Back pain is a common condition affecting approximately 80% of the population at some point in their lives. The area usually affected is the lower back (lumbar region) as it bears most of the upper body’s weight. Pain in the lower back may sometimes radiate to the legs.
Spinal decompression is treatment to relieve pressure on one or many “pinched nerves” of the spinal column. It can be achieved either surgically or by non-surgical methods. It is used to treat conditions which cause chronic backache such as herniated disc, disc bulge, sciatica and spinal stenosis.
The lower back or lumbar region is often the site of pain due to its high mobility and weight-bearing. Spongy disks present between the vertebral bones of the spine help cushion the spine during stress and movement. These intervertebral disks in the lumbar region may undergo damage due to stress, causing them to herniate or rupture, and compress adjacent spinal nerves.
The spine is made up of small bony segments called vertebrae.

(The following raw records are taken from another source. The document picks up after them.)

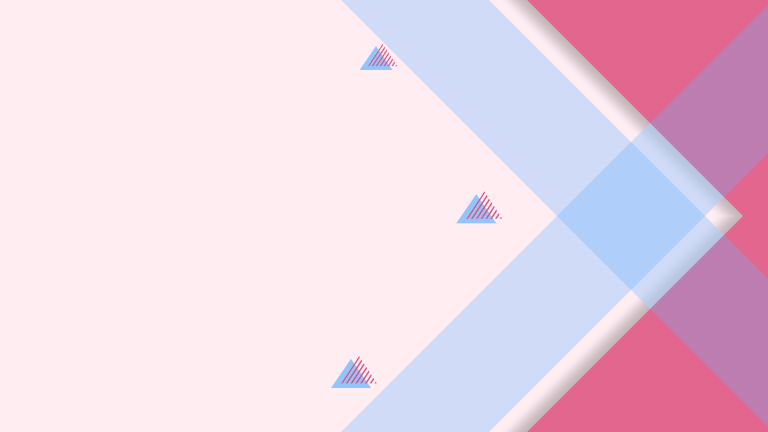
A WebGL 2 fragment shader for this background:

```glsl
#version 300 es
precision highp float;
// Pale backdrop with a chevron cut-out, crossing diagonal bands and small hatched triangles.

#define TIP_X 1.7200        // point of the pale chevron
#define BAND_START 1.2894   // left corner of the crossed bands
#define BAND_END 1.6319     // right corner of the crossed bands
#define SHADOW_WIDTH 0.066
#define SHADOW_DEPTH 0.23
#define TRIANGLE_SIZE vec2(0.0463, 0.0676)
#define HATCH_SIZE vec2(0.0417, 0.0634)
#define HATCH_OFFSET vec2(0.0185, 0.0105)
#define HATCH_PITCH 0.0111
#define HATCH_FILL 0.36

uniform vec2 u_resolution;
out vec4 fragColor;

const vec3 CREAM = vec3(1.00, 0.93, 0.95);
const vec3 ROSE = vec3(0.89, 0.40, 0.56);
const vec3 MAUVE = vec3(0.74, 0.49, 0.69);
const vec3 SKY = vec3(0.685, 0.81, 0.98);
const vec3 AZURE = vec3(0.58, 0.77, 0.99);
const vec3 CRIMSON = vec3(0.85, 0.33, 0.49);

// Base centre (xy) and scale (z) of each small triangle.
const vec3 MARKS[3] = vec3[3](
    vec3(0.8704, 0.8380, 0.82),
    vec3(1.1025, 0.4831, 1.0),
    vec3(0.8125, 0.1019, 1.0));

// Antialiased coverage of a signed distance, negative inside.
float cover(float d) {
    return clamp(0.5 - d * u_resolution.y, 0.0, 1.0);
}

// Upright triangle on a base at y = 0; size is half width and height.
float triangle(vec2 p, vec2 size) {
    float side = (abs(p.x) * size.y + p.y * size.x - size.x * size.y) / length(size);
    return max(-p.y, side);
}

// Diagonal band along one rotated axis.
float band(float axis) {
    return cover(max(BAND_START - axis, axis - BAND_END) * sqrt(0.5));
}

// Lines parallel to the left side of the hatched triangle.
float hatch(vec2 p, vec2 size) {
    float across = p.x + size.x - p.y * size.x / size.y;
    float slant = size.y / length(size);
    float pitch = HATCH_PITCH * size.x / HATCH_SIZE.x;
    float halfWidth = 0.5 * HATCH_FILL * pitch;
    float d = abs(mod(across, pitch) - halfWidth);
    d = min(d, pitch - d) - halfWidth;
    return cover(d * slant);
}

void main() {
    vec2 p = gl_FragCoord.xy / u_resolution.y;
    float rise = p.y - 0.5;
    float chevron = p.x + abs(rise) - TIP_X;

    // Pale sheet with a soft shadow along its slanted edges
    float shade = 1.0 - smoothstep(0.0, SHADOW_WIDTH, -chevron);
    vec3 sheet = CREAM * (1.0 - SHADOW_DEPTH * shade);

    // Two translucent bands, solid where they cross
    float falling = band(p.x + rise);
    float rising = band(p.x - rise);
    float either = max(falling, rising);
    sheet = mix(sheet, SKY, 0.6 * either);
    sheet = mix(sheet, SKY, falling * rising);

    // Rose corners outside the chevron
    vec3 corner = mix(ROSE, MAUVE, either);
    vec3 color = mix(corner, sheet, cover(chevron * sqrt(0.5)));

    // Small triangles with hatched companions
    for (int i = 0; i < 3; i++) {
        float scale = MARKS[i].z;
        vec2 q = p - MARKS[i].xy;
        color = mix(color, AZURE, cover(triangle(q, TRIANGLE_SIZE * scale)));
        q -= HATCH_OFFSET * scale;
        vec2 size = HATCH_SIZE * scale;
        float lines = hatch(q, size) * cover(triangle(q, size));
        color = mix(color, CRIMSON, lines);
    }

    fragColor = vec4(color, 1.0);
}
```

These vertebrae are categorized into cervical or neck vertebrae, thoracic or upper back vertebrae, lumbar or lower back vertebrae and the sacrum within the pelvis. A cylindrical bundle of nerve fibers called the spinal cord passes through the entire vertebral column and branches out to the various parts of our body.
Degeneration of the facet joints and intervertebral disks results in the narrowing of the spinal canal, known as spinal stenosis. In addition, the arthritic facet joints become bulkier and consume the space available for the nerve roots. Besides, bony outgrowths, also known as bone spurs or bone osteophytes can also narrow the spinal canal.

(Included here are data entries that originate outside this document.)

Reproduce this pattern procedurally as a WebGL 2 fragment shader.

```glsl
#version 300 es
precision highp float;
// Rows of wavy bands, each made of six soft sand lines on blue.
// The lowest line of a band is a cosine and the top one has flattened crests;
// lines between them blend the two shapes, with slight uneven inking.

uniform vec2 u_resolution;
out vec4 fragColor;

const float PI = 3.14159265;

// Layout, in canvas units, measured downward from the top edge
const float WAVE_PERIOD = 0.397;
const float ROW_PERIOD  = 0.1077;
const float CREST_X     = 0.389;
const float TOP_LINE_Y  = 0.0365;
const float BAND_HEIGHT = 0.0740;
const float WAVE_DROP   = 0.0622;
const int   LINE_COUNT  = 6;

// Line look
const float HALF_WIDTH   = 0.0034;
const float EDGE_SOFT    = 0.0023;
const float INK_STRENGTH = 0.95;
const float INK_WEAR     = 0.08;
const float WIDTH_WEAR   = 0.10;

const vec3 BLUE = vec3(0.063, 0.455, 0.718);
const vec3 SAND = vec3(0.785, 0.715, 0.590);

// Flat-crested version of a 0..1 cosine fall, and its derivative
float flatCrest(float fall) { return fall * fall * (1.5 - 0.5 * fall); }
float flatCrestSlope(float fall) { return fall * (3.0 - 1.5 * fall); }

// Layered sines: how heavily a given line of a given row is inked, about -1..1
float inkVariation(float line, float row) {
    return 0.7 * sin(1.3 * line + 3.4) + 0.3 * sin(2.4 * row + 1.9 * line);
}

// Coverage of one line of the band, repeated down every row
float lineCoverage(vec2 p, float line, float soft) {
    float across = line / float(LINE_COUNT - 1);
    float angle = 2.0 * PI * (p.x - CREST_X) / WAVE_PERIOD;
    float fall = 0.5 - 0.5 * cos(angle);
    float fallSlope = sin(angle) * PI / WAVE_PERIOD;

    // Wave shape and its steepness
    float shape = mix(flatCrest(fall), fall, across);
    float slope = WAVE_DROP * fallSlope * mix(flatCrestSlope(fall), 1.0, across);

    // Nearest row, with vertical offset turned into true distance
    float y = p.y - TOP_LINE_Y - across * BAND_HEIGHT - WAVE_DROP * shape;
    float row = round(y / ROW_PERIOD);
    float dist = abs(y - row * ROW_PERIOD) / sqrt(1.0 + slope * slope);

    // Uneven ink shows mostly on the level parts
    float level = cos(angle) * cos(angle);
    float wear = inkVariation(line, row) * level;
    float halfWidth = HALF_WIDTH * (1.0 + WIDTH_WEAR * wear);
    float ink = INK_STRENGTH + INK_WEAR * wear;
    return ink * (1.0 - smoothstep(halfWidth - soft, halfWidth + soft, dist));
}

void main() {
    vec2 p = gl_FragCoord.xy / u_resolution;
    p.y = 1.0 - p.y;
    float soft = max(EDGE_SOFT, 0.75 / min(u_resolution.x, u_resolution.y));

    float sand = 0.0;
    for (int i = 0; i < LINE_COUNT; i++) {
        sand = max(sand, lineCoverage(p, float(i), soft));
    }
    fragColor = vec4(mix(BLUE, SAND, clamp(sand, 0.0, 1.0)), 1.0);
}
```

The vertebrae (spinal bones) have openings known as neuroforamen on either side for the passage of spinal nerves. The neuroforamen are surrounded by tiny joints known as facet joints, present in pairs at the back of each vertebra, which connect and stabilize them together.
Spinal fusion is the surgical technique of combining two or more vertebrae. Fusion of the vertebrae involves insertion of secondary bone tissue obtained either through auto graft (tissues from the same patient) or allograft (tissues from another person) to augment the bone healing process.
Disk degeneration reduces the height of the Disk and may cause a Herniated Disk. The vertebrae of the backbone are cushioned by intervertebral Disks that act as shock-absorbers and allow frictionless movement of your back. It is made up of a soft gel-like center called the nucleus pulposus that is surrounded by a tough outer ring of annulus fibrosus.
Osteoporosis is a “silent” disease characterized by weakening of bones, making them more susceptible to fractures (vertebral compression fractures), typically in the hip and spine. Vertebral compression fractures can also occur with a metastatic tumor, multiple myeloma, and vertebral hemangioma.